The locking structure of fixture 1 effects a removable lamp housing that is securely and solidly engaged with a supporting structure, while allowing quick and easy removal without a need for tools or fasteners for holding the housing in place. In addition, reflectors and other hardware installed inside lamp housing 36 may be easily accessed after unlocking and removal of housing 36. The twist-locking of housing 36 to base 34 preferably includes a structure adapted for urging flat surface 133 against abutment surface 45 of top 31 of base 34. For example, leaf spring 150 urges lamp housing 36 downward.
Socket mounting casting allows use of several different lamp bases by switching sockets in the casting 62. For example, DC bayonet, mini-candelabra, and others may be utilized, where positioning of integrated socket mounting positions allows for consistent lamp center location regardless of the particular base style used, thereby assuring consistency of optical performance and distribution.
A flowchart for a relamping method 160 according to an exemplary embodiment of the invention is shown in
While the principles of the invention have been shown and described in connection with specific embodiments, it is to be understood that such embodiments are by way of example and are not limiting. Consequently, variations and modifications commensurate with the above teachings, and with the skill and knowledge of the relevant art, are within the scope of the present invention. The embodiments described herein are intended to illustrate best modes known of practicing the invention and to enable others skilled in the art to utilize the invention in such, or other embodiments and with various modifications required by the particular application(s) or use(s) of the present invention. It is intended that the appended claims be construed to include alternative embodiments to the extent permitted by the prior art.
|Cited Patent||Filing date||Publication date||Applicant||Title|
|US4175282||Jun 19, 1978||Nov 20, 1979||General Electric Company||Luminaire attachment device|
|US4323953||May 19, 1980||Apr 6, 1982||National Service Industries, Inc.||Floodlight|
|US4437142||Apr 23, 1982||Mar 13, 1984||Lightolier Incorporated||Lighting fixture with snap replaceable bulb feature|
|US4475147 *||Aug 19, 1982||Oct 2, 1984||Mcgraw-Edison Company||Adjustable wall wash reflector assembly for a recess mounted lighting fixture|
|US4498126||Oct 7, 1983||Feb 5, 1985||Wide-Lite International Corporation||Lighting fixture with relamping socket apparatus|

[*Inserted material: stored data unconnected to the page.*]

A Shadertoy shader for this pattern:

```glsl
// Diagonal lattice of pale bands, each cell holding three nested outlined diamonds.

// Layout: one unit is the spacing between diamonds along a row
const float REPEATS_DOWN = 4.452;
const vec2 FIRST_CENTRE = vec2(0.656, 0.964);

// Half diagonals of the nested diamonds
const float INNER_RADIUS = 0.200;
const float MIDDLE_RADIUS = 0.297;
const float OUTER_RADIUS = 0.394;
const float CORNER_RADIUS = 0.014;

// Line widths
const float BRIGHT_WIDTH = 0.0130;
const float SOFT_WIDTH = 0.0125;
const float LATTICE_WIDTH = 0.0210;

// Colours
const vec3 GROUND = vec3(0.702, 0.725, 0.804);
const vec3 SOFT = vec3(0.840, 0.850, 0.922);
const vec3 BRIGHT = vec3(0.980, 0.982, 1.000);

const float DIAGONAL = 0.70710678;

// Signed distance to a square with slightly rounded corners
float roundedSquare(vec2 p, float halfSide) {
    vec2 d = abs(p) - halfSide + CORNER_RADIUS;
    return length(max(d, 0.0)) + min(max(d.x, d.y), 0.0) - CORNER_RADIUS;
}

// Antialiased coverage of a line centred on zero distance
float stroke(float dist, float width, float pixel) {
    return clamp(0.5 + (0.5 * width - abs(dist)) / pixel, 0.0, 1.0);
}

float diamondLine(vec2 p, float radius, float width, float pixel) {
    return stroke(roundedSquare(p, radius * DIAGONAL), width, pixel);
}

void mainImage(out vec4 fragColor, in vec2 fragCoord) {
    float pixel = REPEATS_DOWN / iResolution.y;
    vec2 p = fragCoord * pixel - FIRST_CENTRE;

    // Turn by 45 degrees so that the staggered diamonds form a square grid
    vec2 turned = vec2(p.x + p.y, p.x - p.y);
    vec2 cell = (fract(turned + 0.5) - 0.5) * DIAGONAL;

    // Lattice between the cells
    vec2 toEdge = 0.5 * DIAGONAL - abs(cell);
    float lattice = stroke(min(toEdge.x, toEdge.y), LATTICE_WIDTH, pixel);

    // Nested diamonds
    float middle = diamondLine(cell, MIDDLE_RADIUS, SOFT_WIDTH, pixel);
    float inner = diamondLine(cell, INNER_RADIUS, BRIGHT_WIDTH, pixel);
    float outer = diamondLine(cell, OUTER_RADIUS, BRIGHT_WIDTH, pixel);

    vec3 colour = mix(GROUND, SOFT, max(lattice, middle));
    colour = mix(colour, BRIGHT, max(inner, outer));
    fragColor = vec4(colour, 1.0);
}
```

|US4628423||Sep 20, 1985||Dec 9, 1986||Cooper Industries, Inc.||Twist on reflector for industrial light fixture|
|US5309342||Mar 2, 1993||May 3, 1994||Cooper Industries, Inc.||Recessed lighting fixture|
|US5704710||Feb 29, 1996||Jan 6, 1998||The Genlyte Group, Incorporated||Lighting fixture with a safety hook|
|US5727871||Jun 3, 1996||Mar 17, 1998||Kotloff; Ronald F.||Fluorescent lighting fixture|
|US5921655 *||May 13, 1998||Jul 13, 1999||Nassim; Eli||Arrangement for and method of concealingly mounting flanged devices, especially ceiling light fixtures|
|US5951151||Feb 6, 1997||Sep 14, 1999||Cooper Technologies Company||Lamp assembly for a recessed ceiling fixture|
|US6152571 *||Nov 12, 1998||Nov 28, 2000||Sacopa, S.A.||Adjustable lamp|
|US6227681||May 5, 1999||May 8, 2001||Cooper Technologies Company||Light fixture relamping device|
|US6439741||May 9, 2000||Aug 27, 2002||DIAZ JOSť||Luminaire of elongate shape|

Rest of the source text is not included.